ASSIGNMENT »
Copy out each line of the entries below in which the string "body" appears.

Stored records »
------------------------------------------------------------------------

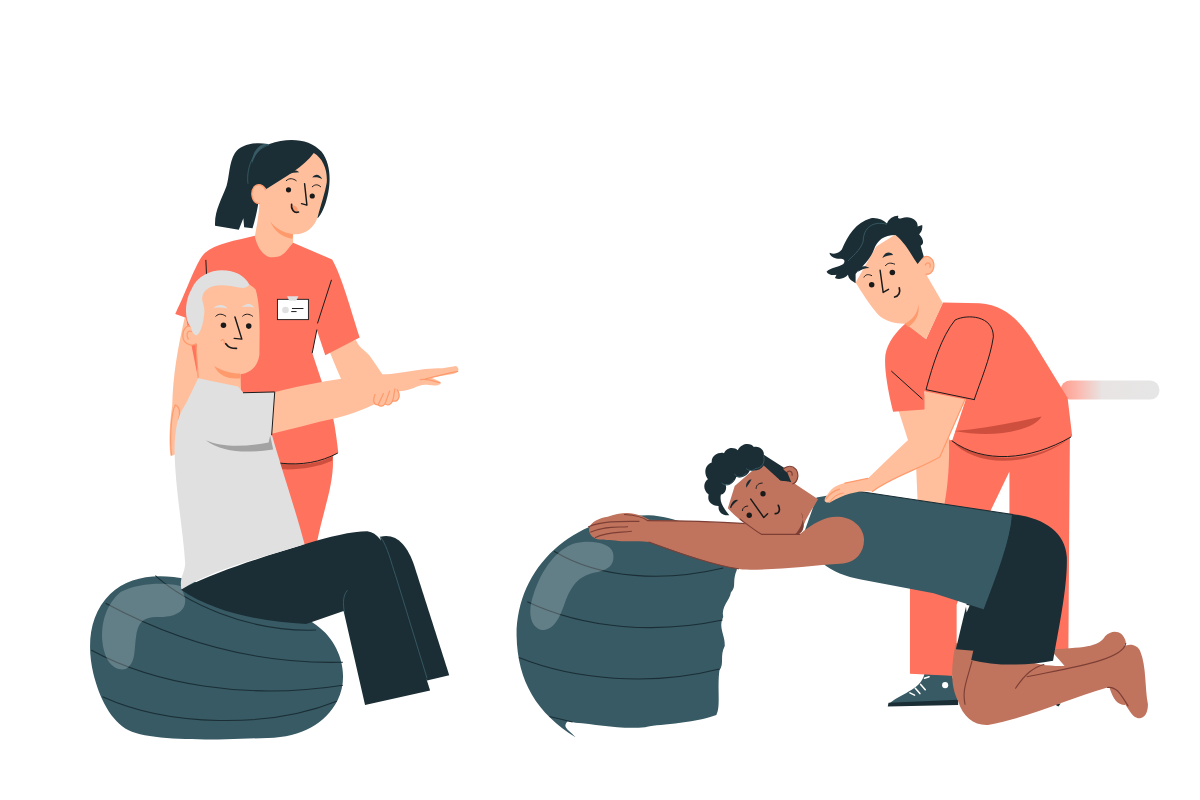
<!DOCTYPE html>
<html lang="en">
<head>
<meta charset="utf-8">
<title>Physiotherapy exercises</title>
<style>
:root{--paper:#ffffff;--coral:#ff725e;--coral-shade:#cf4f3f;--skin:#ffbf9d;--skin-shade:#ff9a6c;--brown:#c0745e;--brown-shade:#7d3f35;--ink:#1b2e35;--line:#1a1a1a;--teal:#375a64;--grey:#e0e0e0;--grey-shade:#a3a3a3}
html,body{margin:0;padding:0;width:1200px;height:800px;overflow:hidden;background:var(--paper)}
.scene{display:block;width:1200px;height:800px}
.coral{fill:var(--coral)}
.coral-shade{fill:var(--coral-shade)}
.skin{fill:var(--skin)}
.skin-shade{fill:var(--skin-shade)}
.brown{fill:var(--brown)}
.brown-shade{fill:var(--brown-shade)}
.ink{fill:var(--ink)}
.teal{fill:var(--teal)}
.grey{fill:var(--grey)}
.grey-shade{fill:var(--grey-shade)}
.shine{fill:#fff;opacity:.22}
.line{fill:none;stroke:var(--line);stroke-width:1.3;stroke-linecap:round;stroke-linejoin:round}
.seam{fill:none;stroke:var(--ink);stroke-width:1.4}
.fold{fill:none;stroke:var(--teal);stroke-width:1.2}
.contour{fill:none;stroke:var(--skin-shade);stroke-width:1.6;stroke-linecap:round;stroke-linejoin:round}
.contour-brown{fill:none;stroke:var(--brown-shade);stroke-width:1.5;stroke-linecap:round;stroke-linejoin:round}
.nose{fill:none;stroke:var(--line);stroke-width:1.9;stroke-linecap:round;stroke-linejoin:round}
.smile{fill:none;stroke:var(--line);stroke-width:2.2;stroke-linecap:round}
.eye{fill:var(--line)}
.lace{fill:none;stroke:#fff;stroke-width:2;stroke-linecap:round}
</style>
</head>
<body>
<svg class="scene" viewBox="0 0 1568 1045" preserveAspectRatio="none" role="img" aria-label="Two physiotherapists helping patients exercise with gym balls">
<defs>
<linearGradient id="bar-fade" x1="0" x2="1" y1="0" y2="0">
<stop offset="0" stop-color="#ff9c8e"/><stop offset=".18" stop-color="#fbb9af"/><stop offset=".42" stop-color="#e8e4e3"/><stop offset="1" stop-color="#e6e6e6"/>
</linearGradient>
<filter id="soft" x="-5%" y="-20%" width="110%" height="140%"><feGaussianBlur stdDeviation="1"/></filter>
</defs>

<g id="seated-session">
<g id="therapist-woman">
<path class="skin" d="M242 412C232 455 226 490 225 530C222 550 220 578 223 596L228 594L252 560L300 440Z"/>
<path class="contour" d="M229 529C223 540 222 575 224 594M229 529C235 531 236 540 233 548"/>
<path class="coral" d="M360 600L435 594C437 632 424 660 414 709L396 716L350 620Z"/>
<path class="coral-shade" d="M364 604C390 608 416 604 435 596L434 602C414 611 390 614 368 613Z"/>
<path class="skin" d="M428 455L465 444C470 456 479 458 484 466L499 488L505 502L452 508C444 492 437 475 431 460Z"/>
<path class="coral" d="M333 308C308 314 281 319 268 330C256 342 247 373 229 410L243 415L260 500L300 600L366 605C395 609 424 605 442 591C440 574 438 558 435 545L420 497L408 461L414 431L425 464L470 441C458 404 447 362 434 339L383 317Z"/>
<path class="line" d="M269 340L270 362M433 366L415 422M408 461L414 431M366 605C395 608 418 604 441 592"/>
<path class="ink" d="M350 188C332 185 314 189 307 200C299 213 300 230 296 243C290 260 280 275 281 295L312 300L318 285L319 297L330 298C333 288 336 277 338 262L345 215Z"/>
<path class="ink" d="M352 188C377 179 405 181 420 198C432 213 432 235 429 251C426 265 423 275 416 284L400 290L340 262C332 260 324 248 323 232C323 210 334 196 352 188Z"/>
<path class="fold" d="M352 189C327 197 322 224 324 240" stroke-width="2"/>
<path d="M352 188C339 192 333 203 329 214C329 200 337 190 345 188Z" fill="#375a64"/>
<path class="skin" d="M348 247C375 230 397 218 410 200C422 207 428 222 427 238C425 251 419 268 415 284C410 297 400 307 383 306L383 317C373 328 371 337 353 336C342 333 336 322 333 309C335 297 338 283 339 266C328 266 327 250 332 244C337 239 344 240 348 247Z"/>
<path class="skin-shade" d="M353 289C360 299 371 304 383 306L382 312C369 310 358 302 353 289Z"/>
<path class="contour" d="M339 266C328 266 327 250 332 244C337 239 344 241 347 248"/>
<circle class="eye" cx="377" cy="248" r="3.4"/><circle class="eye" cx="408" cy="256" r="3.4"/>
<path class="line" d="M374 236C378 232 383 233 387 236M408 244C412 240 416 241 419 244"/>
<path class="ink" d="M375 228C380 221 387 221 391 225C386 225 381 226 375 228ZM408 232C412 226 418 228 421 234C416 231 412 231 408 232Z"/>
<path class="nose" d="M398 240L401 268L394 266"/>
<path class="skin-shade" d="M382 268C387 268 390 273 389 277L383 275Z"/>
<path class="smile" d="M381 267C380 273 384 279 390 277"/>
<g id="name-badge">
<rect x="362.500" y="391" width="40.500" height="26.500" fill="#fff" stroke="#1a1a1a" stroke-width="1.2"/>
<path class="grey" d="M375 387H390L387 393H378Z"/>
<circle class="grey" cx="373" cy="405" r="4.300"/>
<path class="line" d="M382 403H396M381 407H387"/>
</g>
</g>

<g id="gym-ball-left">
<path class="teal" d="M245 757C205 748 168 753 144 776C117 802 113 842 122 880C130 912 145 942 168 954C190 965 240 966 285 966L350 964C395 963 425 945 441 915C457 884 446 840 414 817L390 800Z"/>
<path class="seam" d="M203 752C240 785 320 826 413 823M138 788C225 835 330 868 448 865M119 849C200 893 320 915 448 895M134 910C220 949 350 952 440 916"/>
<path class="shine" d="M242 782C243 800 228 806 206 806C188 806 181 812 178 830C175 850 178 866 164 874C150 877 137 865 134 840C131 812 140 788 158 773C180 761 220 760 237 766Z"/>
</g>

<g id="patient-senior">
<path class="ink" d="M497 701C518 696 532 712 541 738L587 882L558 889L500 800Z"/>
<path class="ink" d="M236 770C290 743 350 726 398 711C430 701 460 694 480 694C494 696 500 708 505 722L562 902L477 921L449 798L400 815C340 812 280 800 236 770Z"/>
<path class="fold" d="M497 701C507 715 511 735 517 752L558 886M454 771C448 778 448 788 450 800"/>
<path class="skin" d="M257 440L314 480L315 512L280 515L258 498Z"/>
<path class="skin" d="M352 514C400 502 450 492 500 489C530 488 545 481 578 481L596 478C602 482 599 487 590 489L563 493L574 498C579 502 572 505 560 503C545 501 540 511 522 511C500 523 475 537 440 546C410 552 380 561 350 568Z"/>
<path class="contour" d="M556 495C570 491 583 488 598 485M549 496C558 494 567 498 575 500"/>
<path class="skin" d="M490 514C496 508 506 508 514 506C520 508 523 514 522 519C520 524 516 524 513 524C511 529 507 529 504 528C500 532 496 530 494 529C488 528 487 522 490 514Z"/>
<path class="contour" d="M490 515C487 524 488 529 494 529L501 514M494 529C500 533 503 528 504 525L509 511M504 528C510 531 513 525 514 520L516 508M514 524C521 525 524 517 519 509"/>
<path class="grey" d="M259 494L311 505L318 513L359 512L355 567C370 620 386 665 398 711C340 729 280 743 237 770C234 754 241 751 242 736C239 690 229 640 228 588C229 550 235 540 243 527Z"/>
<path class="grey-shade" d="M269 575C290 585 325 583 351 578L353 569L357 587C325 592 291 592 269 575Z"/>
<path class="line" d="M318 513L359 512L355 568"/>
<path class="skin" d="M262 378C280 360 318 362 334 378C341 400 339 440 339 463C337 480 325 490 308 489C286 489 266 477 257 449C245 455 237 446 239 434C241 424 251 422 257 432Z"/>
<path class="skin-shade" d="M280 478C290 484 302 488 314 488V494C298 496 285 490 280 478Z"/>
<path class="contour" d="M250 427C239 422 237 440 241 446C245 451 252 452 256 449L259 493M250 433C244 431 243 438 246 443"/>
<path class="grey" d="M326 372C318 380 311 374 295 373C278 371 268 377 265 385C262 393 268 398 267 408C266 420 263 435 257 438C251 438 251 428 247 424C240 410 243 390 250 378C258 360 275 353 290 353C307 353 320 360 326 372ZM279 402C286 396 294 398 297 403C291 401 285 402 279 402ZM316 401C322 395 330 396 332 402C327 400 321 401 316 401Z"/>
<circle class="eye" cx="292" cy="425" r="3.6"/><circle class="eye" cx="325" cy="426" r="3.600"/>
<path class="line" d="M282 413C286 409 291 410 295 413M317 413C321 409 326 410 330 413"/>
<path class="nose" d="M307 414L316 443L306 442"/>
<path class="smile" d="M295 449C299 455 304 455 309 455"/>
<path class="contour" d="M289 445C291 442 294 444 293 449"/>
</g>
</g>

<g id="kneeling-session">
<rect x="1386" y="497" width="129" height="25" rx="12" fill="url(#bar-fade)" filter="url(#soft)"/>

<g id="gym-ball-right">
<path class="teal" d="M848 673C750 672 675 740 675 830C676 890 702 932 752 963C745 954 733 950 742 942L752 944C780 946 810 953 843 950C855 946 905 946 936 934C942 924 937 900 940 876C947 866 940 858 947 844C948 830 938 820 945 806C942 792 954 784 955 774C963 766 956 760 963 744L900 686C880 677 865 674 848 673Z"/>
<path class="seam" d="M724 720C785 757 870 760 945 742M689 786C765 822 860 828 944 810M678 859C750 888 850 897 940 874M718 936L748 943"/>
<path class="shine" d="M801 722C804 738 795 745 776 748C755 753 747 765 739 785C732 805 725 823 708 823C693 820 689 800 697 777C708 742 728 718 750 710C770 705 797 708 801 722Z"/>
</g>

<g id="therapist-man-lower">
<path class="teal" d="M1161 920C1175 906 1203 902 1208 880L1244 882L1252 916Z"/>
<path class="ink" d="M1161 918L1252 914V921L1160 923ZM1376 919H1386L1383 923Z"/>
<path class="lace" d="M1189 905L1195 908M1196 899L1202 906M1203 894L1209 901M1208 886L1214 884"/>
<circle cx="1235" cy="895" r="4" fill="#fff"/>
<path class="skin" d="M1174 536L1212 530L1242 575C1242 605 1238 635 1236 662L1199 655L1197 608Z"/>
<path class="coral" d="M1240 575L1398 568L1396 850H1319V616L1292 672L1250 790V883L1189 880V762L1232 670C1238 640 1241 610 1240 575Z"/>
<path class="coral-shade" d="M1244 576C1280 602 1345 604 1398 572C1350 610 1275 612 1244 576Z"/>
</g>

<g id="patient-athlete">
<path class="brown" d="M1372 848C1425 846 1436 843 1444 831C1453 822 1467 823 1471 838L1450 899C1454 912 1460 921 1470 921L1474 900L1400 880Z"/>
<path class="brown" d="M1249 840C1243 868 1241 895 1252 916C1258 936 1273 948 1291 947C1345 937 1395 913 1447 898C1462 900 1472 926 1482 936C1491 942 1500 936 1500 920C1496 900 1498 870 1490 851C1486 841 1474 840 1466 846C1440 866 1400 874 1360 868L1280 850Z"/>
<path class="contour-brown" d="M1270 864C1263 890 1257 902 1261 920M1471 840C1468 862 1400 872 1342 884M1364 868C1350 872 1340 880 1327 899M1447 898C1460 896 1466 910 1474 922"/>
<path class="ink" d="M1264 785L1300 790L1272 850L1249 848Z"/>
<path d="M1262 790L1267 791L1263 800Z" fill="#fff"/>
<path class="ink" d="M1318 671C1361 675 1392 693 1394 728C1395 765 1384 818 1376 863C1340 870 1300 870 1269 862L1284 796Z"/>
<path class="teal" d="M1067 650L1117 641L1323 672C1321 705 1303 752 1286 796L1220 775L1125 757C1105 753 1088 747 1074 735L1052 692Z"/>
<path class="seam" d="M1117 641L1323 672C1321 705 1303 752 1286 796" stroke-width=".8"/>
<path class="brown" d="M845 679C890 680 930 682 980 684L1010 705L860 712Z"/>
<path class="brown" d="M1129 705C1129 722 1118 734 1102 736C1055 739 1015 745 970 744C930 738 890 722 848 708C830 706 815 708 804 706C796 705 780 706 776 702C771 700 768 692 771 688C771 683 784 676 794 675C805 671 818 669 828 671C840 673 848 679 855 683C900 687 940 690 978 693L1046 697C1064 682 1080 674 1096 675C1115 676 1129 690 1129 705Z"/>
<path class="contour-brown" d="M769 688C790 680 812 681 835 681M772 695C790 687 805 689 820 688M778 702C792 695 808 696 825 694M816 672C830 673 840 675 846 680C865 680 930 681 976 684M848 708C890 724 930 738 965 743"/>
<path class="brown" d="M1040 633L1069 652C1060 667 1055 674 1050 686C1049 696 1045 698 1035 699L995 698C976 688 960 674 951 664L960 635L1000 600Z"/>
<path class="brown-shade" d="M1047 669C1052 677 1047 690 1038 699C1048 698 1051 690 1050 684Z"/>
<path class="contour-brown" d="M967 678C975 684 985 692 995 698L1045 698"/>
<path class="ink" d="M953 673C943 674 938 668 939 661C928 660 924 654 926 646C918 640 919 630 925 626C918 616 923 606 930 604C929 595 940 590 946 592C950 583 960 584 964 588C970 577 982 579 985 584C994 582 999 590 998 594L1026 612L1033 629L1020 628L998 608C994 614 986 616 980 614C977 622 969 625 962 623C960 630 954 634 948 633C951 640 945 647 942 646C940 655 944 662 953 673Z"/>
<path class="fold" d="M998 595C1000 605 995 612 987 612C984 616 978 615 975 612M975 618C970 625 962 624 960 619M959 627C954 636 946 634 943 631" stroke-width=".9"/>
<path class="brown" d="M1021 620C1021 609 1033 606 1040 613C1045 620 1043 632 1034 634Z"/>
<path class="contour-brown" d="M1021 619C1022 609 1034 606 1040 613C1045 620 1042 630 1036 632M1027 619C1030 613 1036 615 1035 621"/>
<path class="ink" d="M1018 626L1034 630L1029 618L1022 612Z"/>
<circle class="eye" cx="979" cy="673" r="3.500"/><circle class="eye" cx="997" cy="645" r="3.500"/>
<path class="ink" d="M954 664C955 656 960 652 964 653C960 657 957 660 954 664ZM975 637C974 630 979 626 982 626C980 630 978 633 975 637Z"/>
<path class="line" d="M970 667C970 663 974 661 977 661M988 638C988 634 991 631 996 631M955 663C956 657 960 654 963 654" stroke-width="1.8"/>
<path class="nose" d="M981 652L998 676L1003 671"/>
<path class="smile" d="M1017 660C1020 666 1018 671 1013 671"/>
</g>

<g id="therapist-man-upper">
<path class="skin" d="M1212 500L1266 512L1261 522L1228 597C1198 614 1165 623 1140 642C1120 641 1105 645 1085 656C1078 658 1075 654 1080 648C1085 640 1090 634 1104 631L1134 625C1155 605 1175 585 1194 568Z"/>
<path class="contour" d="M1261 522L1228 597C1198 614 1165 623 1140 642M1079 652C1084 645 1090 641 1097 639M1084 656C1088 650 1095 645 1102 644M1134 625L1104 631"/>
<path class="coral" d="M1232 395L1280 396C1312 399 1327 414 1346 440L1395 520L1401 570C1350 606 1285 606 1244 576L1262 522L1208 511V535L1167 538C1159 505 1155 478 1157 463C1160 447 1171 433 1184 422L1210 443Z"/>
<path class="coral-shade" d="M1247 563C1285 560 1325 552 1361 544C1353 560 1303 574 1247 563Z"/>
<path class="line" d="M1244 576C1285 606 1345 602 1399 571M1165 485L1205 521"/>
<path class="coral" d="M1210 509C1219 476 1230 440 1248 418C1264 410 1298 412 1298 440C1294 468 1281 498 1273 522Z"/>
<path class="line" d="M1273 522L1210 509C1219 476 1230 440 1248 418C1264 410 1298 412 1298 440C1294 468 1281 498 1273 522"/>
<path class="skin" d="M1118 369L1145 322L1175 303L1204 338C1212 330 1222 337 1220 350C1218 357 1213 359 1211 360L1232 396L1210 443L1183 423C1165 423 1151 417 1144 407C1136 397 1126 382 1118 369Z"/>
<path class="skin-shade" d="M1200 397C1200 408 1192 418 1182 423L1187 427C1197 420 1202 410 1200 397Z"/>
<path class="contour" d="M1205 338C1212 331 1222 338 1220 350C1219 356 1214 359 1210 358M1209 346C1212 341 1217 344 1215 349"/>
<path class="ink" d="M1084 330C1090 333 1096 331 1100 326C1108 307 1118 291 1138 285C1147 284 1154 287 1159 292C1161 285 1170 281 1174 282C1172 285 1175 286 1178 285C1189 281 1200 287 1199 296L1205 294C1206 301 1203 304 1201 306C1208 314 1207 319 1203 321L1207 335L1199 345C1191 334 1184 318 1170 307C1155 307 1146 314 1142 326C1137 340 1124 350 1118 358L1118 370C1111 366 1109 364 1108 359C1104 364 1096 366 1091 363L1093 359C1088 360 1082 359 1080 355C1085 350 1096 349 1102 345C1105 341 1103 338 1099 338C1092 339 1084 335 1084 330Z"/>
<path class="fold" d="M1159 293C1140 288 1128 298 1128 315C1124 328 1112 336 1108 341" stroke-width="1"/>
<circle class="eye" cx="1139" cy="372" r="3.600"/><circle class="eye" cx="1166" cy="356" r="3.600"/>
<path class="ink" d="M1121 355C1123 347 1130 346 1136 350C1130 350 1126 352 1121 355ZM1153 337C1156 329 1163 328 1167 333C1162 333 1158 334 1153 337Z"/>
<path class="line" d="M1129 362C1131 358 1135 358 1139 360M1157 347C1160 343 1164 343 1169 345"/>
<path class="nose" d="M1150 353L1154 382L1161 378"/>
<path class="smile" d="M1175 376C1177 382 1174 387 1169 388"/>
</g>
</g>
</svg>
</body>
</html>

------------------------------------------------------------------------

ANSWER TO THIS TASK »
html,body{margin:0;padding:0;width:1200px;height:800px;overflow:hidden;background:var(--paper)}
<body>
</body>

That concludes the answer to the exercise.